Fontaines D.C.'s rescheduled Glasgow gig (20/10/2021) was a joyful experience that proved worth the wait.
As the infamous “Barrowlands” neon sign flickered in the near distance, there was a buzz in the air as I entered Glasgow's infamous Gallowgate street and made the short walk towards the city’s iconic east end venue. Even the spits of rain in the Glaswegian sky couldn’t deter my mood. Full of bravado after a couple of pints of Guinness at a nearby Brazillian bar, it definitely hadn’t been lost on me that this was my first gig in 20 months. The closer I neared the coloured venue lettering, the more a feeling of familiarity overcame me. Pre-gig excitement was settling in and it was as if I’d never been away.
With the band expected on stage in half an hour, I followed my usual routine of getting a quick picture of the tacky, bright-lighted sign of the venue. Thankfully the initial, worryingly long queue passed relatively quickly. This was especially surprising considering the recent enactment of the mandatory COVID passport scheme in Scotland which had been expected to delay proceedings.
Before I knew it, I had entered the 1934-built, dance hall establishment again and up the stairs I headed. With an overpriced Magners purchased (sticking with the Irish theme, of course), I found a suitable location to the back right of the stage just in time for the scheduled start time. As I patiently waited, premature cheers from sections of the crowd sporadically spread on a number of occasions before falling flat like a lead balloon. With hopes raised time and again over a long 15-minute period, I stood there attentively for Fontaines D.C.’s first gig in Scotland in two years.

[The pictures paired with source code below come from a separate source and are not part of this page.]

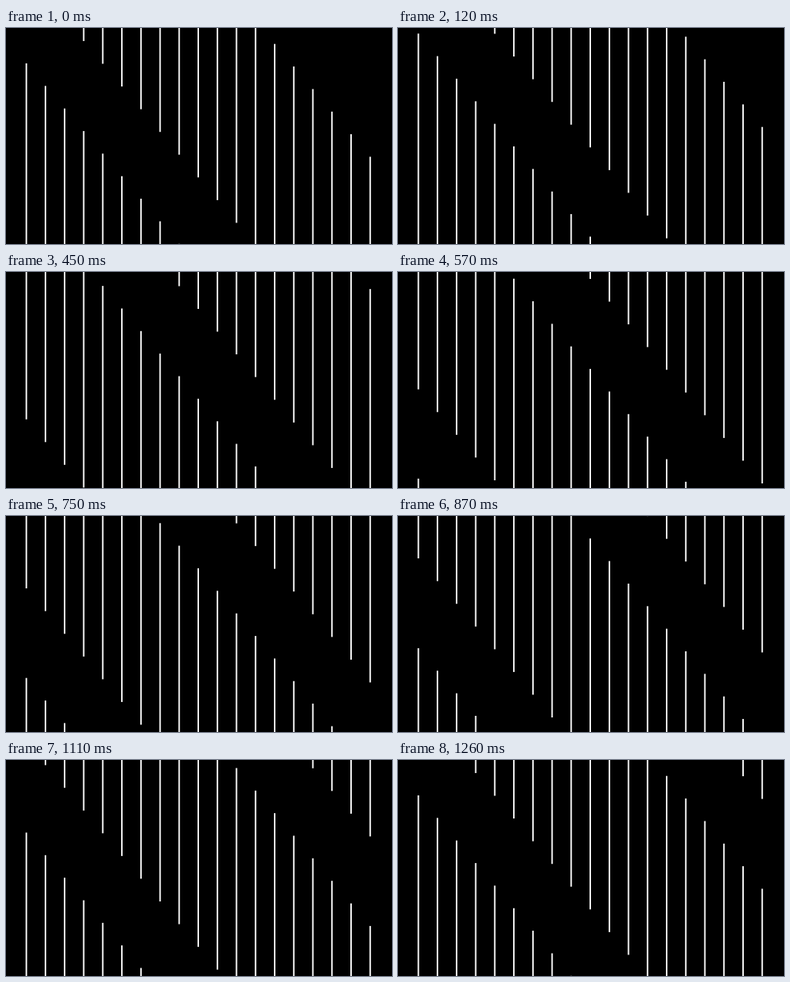
Animation, 500 px wide and 281 px high, one loop 1.29 s. Source, as an HTML page with a canvas:

```html
<!DOCTYPE html>
<html lang="en">
<head>
<meta charset="utf-8">
<title>Falling lines</title>
<style>
  html, body { margin: 0; width: 100%; height: 100%; overflow: hidden; background: #000; }
  canvas { display: block; width: 500px; height: 281px; }
</style>
</head>
<body>
<canvas id="stage" width="500" height="281"></canvas>
<script>
const W = 500, H = 281;
const LOOP = 1290, STEP = 30;
const CYCLE = 1260;      // time between two dashes on one line
const LAG = 90.9;        // delay from one line to the next
const LINES = 19, X0 = 26.4, GAP = 24.74, THICK = 1.9;

const ctx = document.getElementById('stage').getContext('2d');

// The two ends of a dash rise at slightly different speeds.
const headY = u => 46 - 0.3229 * u;
const tailY = u => -71.7 - 0.3252 * (u - CYCLE);

function draw(t) {
  ctx.fillStyle = '#000';
  ctx.fillRect(0, 0, W, H);
  ctx.fillStyle = '#fff';
  for (let i = 0; i < LINES; i++) {
    const x = X0 + i * GAP - THICK / 2;
    for (let k = -1; k <= 1; k++) {
      const u = t - i * LAG + k * CYCLE;
      const top = Math.max(0, headY(u));
      const bottom = Math.min(H, tailY(u));
      if (bottom > top) ctx.fillRect(x, top, THICK, bottom - top);
    }
  }
}

const start = performance.now();
function tick() {
  const t = (performance.now() - start) % LOOP;
  draw(Math.floor(t / STEP) * STEP);
  requestAnimationFrame(tick);
}
tick();
</script>
</body>
</html>
```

The excitement in the room was palpable for the return of the Dublin post-punk favourites and their unique brand of speak-sing, raw rock ‘n’ roll. This wasn’t just any band we were about to view. You see, in the UK, Fontaines are now amongst the most celebrated bands of the last few years, gaining recognition on the likes of daytime Radio 1 and being nominated for Brit Awards and Grammy’s. The most impressive part is that this growing mainstream appeal has all been achieved on their own terms. As a result, they’ve picked up a cult-like following up and down the British Isles. This was evidenced, of course, by this evening's all-encompassing crowd which ranged from teenage girls to middle-aged men trying to relive their Britpop party days.
At 9.15 pm the venue fell dark and the stomping, Celtic-punk of The Pogues’ ‘Boys of the County Hell’ spread through the Barrowlands dancefloor like wildfire. As the song neared its’ conclusion, Shane MacGowan’s vocals were lowered and a loud cheer arose again from the front of the audience. Thankfully, this time, it was no false alarm and the five-piece band confidently marched onto the stage to a hero's welcome.
Frontman Grian Chatten paced the stage with a nervous energy you’d expect see from a wee boy on Christmas morning about to open his presents. Sporting a bright blue, baggy tracksuit, he threw flowers into an already adoring audience. It was a signal that convention wasn’t on the menu for this evening’s performance.
And into ‘A Hero’s Death’ they launched. The lead single from last year’s second album was easily one of the best indie tracks released in 2020, so it felt like a fitting start to proceedings. Grian’s husky refrain of “Life ain’t always empty!’ was matched in ferocity by the thousands of contributing onlookers, particularly from yours truly after months of gig starvation.
Over the following hour and 20 minutes, they eased through songs from 2019 debut Dogrel and their latest record A Hero's Death with an absurdity and rawness you’re unlikely to find elsewhere. Needing little encouragement, moshpits were formed for ‘Hurricane Laughter’ and ‘Too Real’, with the gaps in between vocals filled with the infamous local, semi-ironic chant, “here we, here we, here we f***ing go”. Even this ned-friendly audience participation felt like music to my ears. It had been far too long.
Only one track failed to hit the mark. ‘Televised Mind’ felt distractingly out of key at points with a botched guitar solo and the general sound not matching the intensity of the studio version of the track. However, the band were soon excused after performing tracks ‘The Lotts’ and ‘Roy’s Tune’ with a certain poetic, flawless elegance that reminded us of the depth and variety the band have in their locker.
Whilst last year’s effort was so well-received (and finished top of my year review), the crowd’s acclaim and outward praise were saved for Dogrel’s ‘Boys in the Better Land’ and ‘Big’, whilst ‘Liberty Belle’ finished the gig on a particularly explosive note.
As the band exited the stage, and the full beams hit our eyes, we departed The Barrowlands with a similar swagger to the one in which we’d entered. A fantastic performance from the Dublin post-punk band who, over the space of two years, have established themselves in an elite few of indie bands at the top of their game both on record and live.